Looted plaque from sunken WWII destroyer off Okinawa returned
Stars and Stripes
CAMP FOSTER, Okinawa — A plaque looted from a World War II destroyer sunk off Okinawa has been returned, but the mystery surrounding its disappearance remains.
The builder’s plaque on the USS Emmons was pried from inside the shipwreck sometime last year by scuba-diving thieves, triggering a Naval Criminal Investigative Service investigation in September and an appeal by Okinawa divers that the historic plaque be returned.
The trail went cold for months, and many believed the artifact would never be recovered.
Then on April 7 — one day after the anniversary of the ship’s sinking in 1945 — a package arrived in the mail for Yukio Murata, chairman of the Okinawa Diving Safety Council.
It had been sent from a Naha post office and the only evidence of the sender was the name “Jason” written in Japanese characters, Murata told Stars and Stripes on Friday.
The missing Emmons plaque, a record of the laying of the destroyer’s keel by the Bath Iron Works in 1940 that had rested in the darkness of 135 feet of ocean for over six decades, was inside the package.
Murata, whose efforts were key in recovering the stolen plaque, immediately turned the plaque over to NCIS.
Murata said when he learned of the theft, he offered his help to NCIS, American dive groups and a USS Emmons veteran group in the United States. He also contacted about 300 dive shops on the island to ask that the thief return the artifact.
“I felt there were spirits who are still in that ship and it was important to return the plaque to them,” said Murata, who was presented Friday with a $1,500 reward by the Okinawa Underwater Explorers dive group for his help finding the ship plaque.

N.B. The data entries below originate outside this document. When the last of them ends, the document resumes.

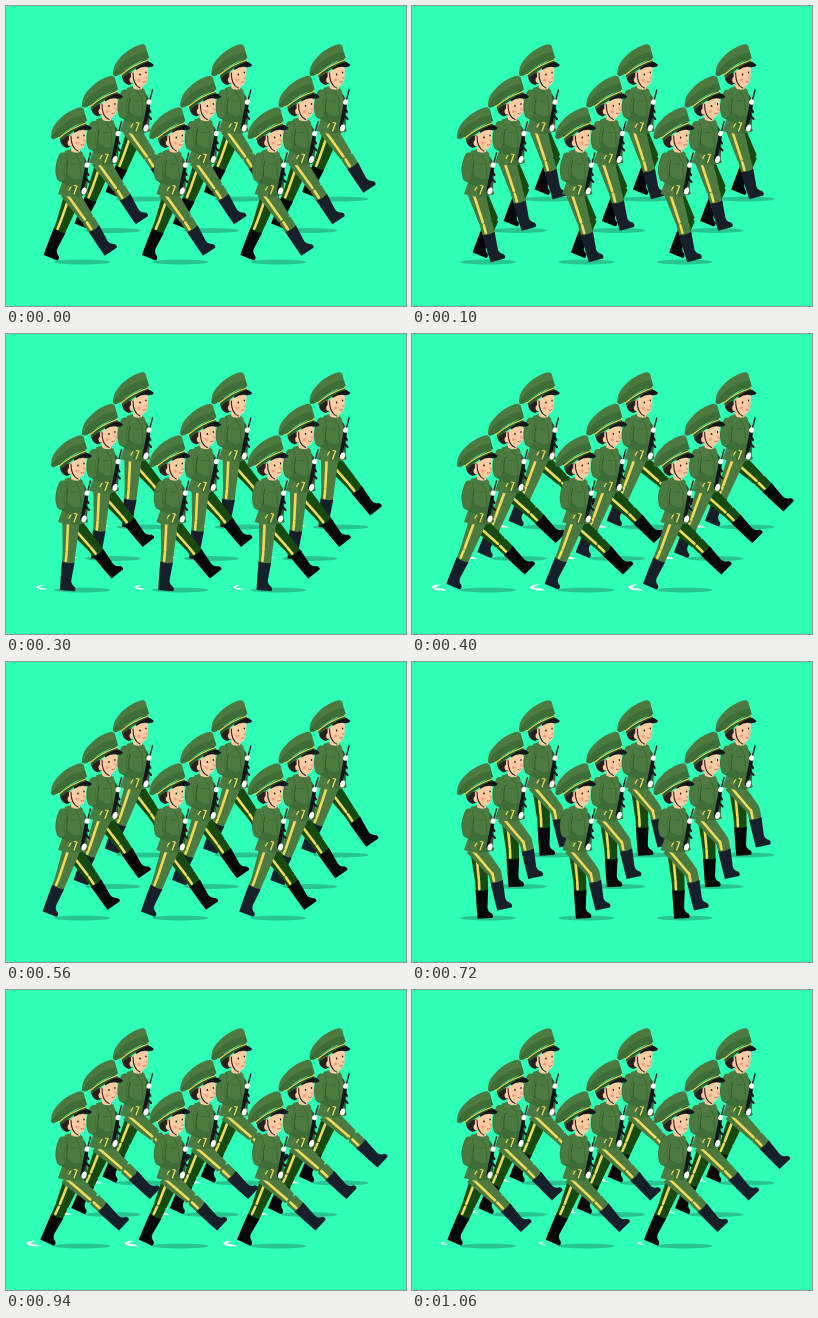
Recreate the animation shown at these times as an HTML page with a canvas. Size 400x300 px, loop 1.08 s.

```html
<!DOCTYPE html>
<html>
<head>
<meta charset="utf-8">
<style>
html, body { margin: 0; width: 100%; height: 100%; overflow: hidden; background: #30ffb7; }
canvas { display: block; width: 400px; height: 300px; }
</style>
</head>
<body>
<canvas id="stage"></canvas>
<script>
const LOOP = 1080, HALF = 570, STEP = 540;
const THIGH = 28, SHIN = 31, HIP_Y = 189;
const GREEN = '#4c7a40', DARK = '#2b5a2c', MID = '#3f6d38', GOLD = '#f0da58',
      BLACK = '#10161c', HAIR = '#2b2020', SKIN = '#ffcba0', WHITE = '#fff';
const NEAR = { hip: 65, cloth: GREEN, boot: '#17202a' };
const FAR = { hip: 67, cloth: '#174a10', boot: '#05080a' };

const stage = document.getElementById('stage');
const g = stage.getContext('2d');
const ratio = window.devicePixelRatio || 1;
stage.width = 400 * ratio;
stage.height = 300 * ratio;

// Ankle paths over one step: [phase, x, y]
const swingPath = [[0, 45, 245], [80, 63, 243], [159, 89, 241], [190, 101, 239],
  [286, 106, 236], [379, 112, 232], [450, 112, 232], [519, 109, 233], [530, 103, 239], [540, 100, 241]];
const plantPath = [[0, 100, 241], [30, 94, 247], [159, 71, 250], [190, 66, 250],
  [286, 60, 250], [379, 42, 246], [519, 43, 246], [540, 45, 245]];
// Dust: [phase, x, size]
const dustPath = [[0, 37, 0], [165, 34, 0], [190, 31, .8], [286, 35, .8], [379, 26, 1.1],
  [519, 32, .6], [530, 31, 0], [540, 31, 0]];

function at(path, p) {
  const i = Math.max(1, path.findIndex(k => k[0] >= p));
  const a = path[i - 1], b = path[i];
  const u = (p - a[0]) / (b[0] - a[0]);
  return [1, 2].map(n => a[n] + (b[n] - a[n]) * u);
}

const cache = {};
const shape = d => cache[d] = cache[d] || new Path2D(d);

function fill(color, d) {
  g.fillStyle = color;
  g.fill(shape(d));
}

function line(color, width, d) {
  g.strokeStyle = color;
  g.lineWidth = width;
  g.lineCap = g.lineJoin = 'round';
  g.stroke(shape(d));
}

function oval(color, x, y, rx, ry = rx, turn = 0) {
  g.fillStyle = color;
  g.beginPath();
  g.ellipse(x, y, rx, ry, turn, 0, 7);
  g.fill();
}

function place(x, y, angle, draw) {
  g.save();
  g.translate(x, y);
  g.rotate(angle);
  draw();
  g.restore();
}

// Two-bone leg: the knee bends forward, the thigh gives a little at full reach
function leg([ax, ay], { hip, cloth, boot }) {
  const dx = ax - hip, dy = ay - HIP_Y, d = Math.hypot(dx, dy);
  const thigh = Math.max(THIGH, d - SHIN + .01);
  const aim = Math.atan2(-dx, dy);
  const upper = aim - Math.acos((thigh ** 2 + d * d - SHIN ** 2) / (2 * thigh * d));
  const lower = aim + Math.acos((SHIN ** 2 + d * d - thigh ** 2) / (2 * SHIN * d));
  const kx = hip - Math.sin(upper) * thigh, ky = HIP_Y + Math.cos(upper) * thigh;
  place(kx, ky, lower, () => {
    fill(cloth, 'M-6.5 -1 Q0 -6 6.5 -1 L6 13 H-6Z');
    fill(boot, 'M-6.3 9 Q0 11 6.3 9 L4.8 27 Q5 31 9 33 Q11 36 9 37.5 H-5.5 Q-6 30 -6.3 9Z');
  });
  place(hip, HIP_Y, upper, () => fill(cloth, 'M-9 -5 H9 L6.5 29 Q0 33 -6.5 29Z'));
  place(kx, ky, lower, () => line(GOLD, 2.6, 'M-2.5 0 V8'));
  place(hip, HIP_Y, upper, () => line(GOLD, 2.6, 'M-3 -4 L-2.5 28'));
}

function torso() {
  fill(DARK, 'M74 148 Q82 152 82 164 L81 184 H70Z');
  fill(GREEN, 'M59 145 Q70 140 77 147 Q80 162 78 175 L82 188 Q67 194 52 188 L57 174 Q55 156 59 145Z');
  fill(MID, 'M63 174 L78 172 L82 188 Q74 191 66 190Z');
  line(MID, 1.2, 'M69 147 L74 156 L75 172 M66 158 H71');
  line(GOLD, 1.3, 'M64 178 L70 180 M68 188 L71 180 M63 184 L66 179');
  // Near arm
  line(MID, 9, 'M57 151 Q52 163 55 171 L65 176');
  line(GREEN, 7.5, 'M57 151 Q52 163 55 171');
  line(DARK, 1, 'M62 155 Q60 163 61 170');
  // Rifle and gloves
  line(BLACK, 1.3, 'M84.5 147 L81 160');
  line(BLACK, 3.4, 'M80.5 162 L76 185');
  line(BLACK, 2, 'M79 172 L83 176 M80 165 L82.5 169');
  oval(WHITE, 81, 159, 2.4, 2.8, .4);
  oval(WHITE, 78, 185, 2.4, 3.6, .3);
}

function head() {
  fill(SKIN, 'M65 139 H74 V146 Q69 148 65 145Z');
  fill(HAIR, 'M54 132 Q54 140 61 142 L67 139 L68 128Z');
  fill(SKIN, 'M63 130 L79 119 Q81 126 80 133 Q80 143 72 144 Q65 143 63 136Z');
  oval(SKIN, 64, 137, 2.4, 3);
  oval('#ff9d86', 71, 137, 2, 1.5);
  oval('#ff9d86', 78.5, 135, 1.3, 1.4);
  oval(BLACK, 72, 131.5, .8, 1.1);
  oval(BLACK, 78, 129.5, .7, 1);
  line('#a85d4d', .8, 'M75 139 Q76.5 140 78 138.5');
  line(HAIR, 1.1, 'M65 130 Q65 142 72 145');
  // Peaked cap
  fill(DARK, 'M52 130 L79 115 L82 121 Q68 123 55 135Z');
  fill(BLACK, 'M68 125 Q76 119 82 119 L86 122 Q84 125 79 124 Q74 123 68 127Z');
  fill(GREEN, 'M45 131 Q45 123 50 117 Q59 106 71 102 Q77 100 78 104 L81 115 Q66 119 52 131 Q46 135 45 131Z');
  fill(MID, 'M45 131 Q51 121 62 115 Q71 110 79 109 L81 115 Q66 119 52 131 Q46 135 45 131Z');
  line(GOLD, 1.3, 'M53 132 Q65 122 80 117');
}

function dust(p) {
  const [x, size] = at(dustPath, p);
  place(x, 253, 0, () => {
    g.scale(size, size);
    fill(WHITE, 'M-6 0 Q-3 -3 3 -2 Q-2 -1 -2 1 Q4 1 8 3 Q-4 4 -6 0Z');
  });
}

function soldier(p, farSwings) {
  const swing = at(swingPath, p), plant = at(plantPath, p);
  oval('#27c590', 76, 256, 28, 2.4);
  dust(p);
  leg(farSwings ? swing : plant, FAR);
  leg(farSwings ? plant : swing, NEAR);
  torso();
  head();
}

function frame() {
  const t = performance.now() % LOOP;
  const first = t < HALF;
  const p = first ? t / HALF * STEP : (t - HALF) / (LOOP - HALF) * STEP;
  g.setTransform(ratio, 0, 0, ratio, 0, 0);
  g.fillStyle = '#30ffb7';
  g.fillRect(0, 0, 400, 300);
  for (let row = 2; row >= 0; row--) {
    for (let col = 0; col < 3; col++) {
      g.save();
      g.translate(col * 98.3 + row * 31, row * -31.5);
      soldier(p, first);
      g.restore();
    }
  }
  requestAnimationFrame(frame);
}
frame();
</script>
</body>
</html>
```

About 50 sailors were killed or left missing in action and 65 were wounded when the USS Emmons was attacked and critically damaged by waves of kamikazes off the northern coast of Okinawa in April 1945, according to the USS Emmons Association veterans group. The U.S. Navy decided to scuttle the ship after the attack to keep it out of enemy hands.
It was rediscovered off the Okinawa coast in 2000 by the Japanese coast guard after local fishermen reported a persistent oil slick on the ocean.
Kurt Reese, a local diver who has visited the wreck often, was among a group of divers who first discovered the plaque was missing.
“A buddy of mine wanted to see it, so he went in the ship and stuck his head out and motioned to me that it was gone,” he said.
Reese said he and others did not think it would turn up and were concerned that even asking publicly for the plaque to be returned could cause the thief or thieves to destroy it.
“We figured it was gone,” Reese said.
But now that the plaque is back in U.S. hands, it is unlikely to disappear without a trace again.
Reese said two copies were made after the recovery — one will be given to the USS Emmons Association and the second may be returned to the Emmons wreck site.
The original builder’s plaque is on its way to the U.S. Naval History and Heritage Command in Washington, D.C., where it will be preserved as a historical relic, said Clifton Everton III, supervisory special agent for NCIS in Okinawa.
Meanwhile, the identity of the thief who took the builder’s plaque is still unknown.
Everton said the NCIS investigation is ongoing and the agency would not comment on the details of the case.
“We are just pleased to have recovered the plaque, this historic artifact, and to have returned it to the U.S. Navy,” he said.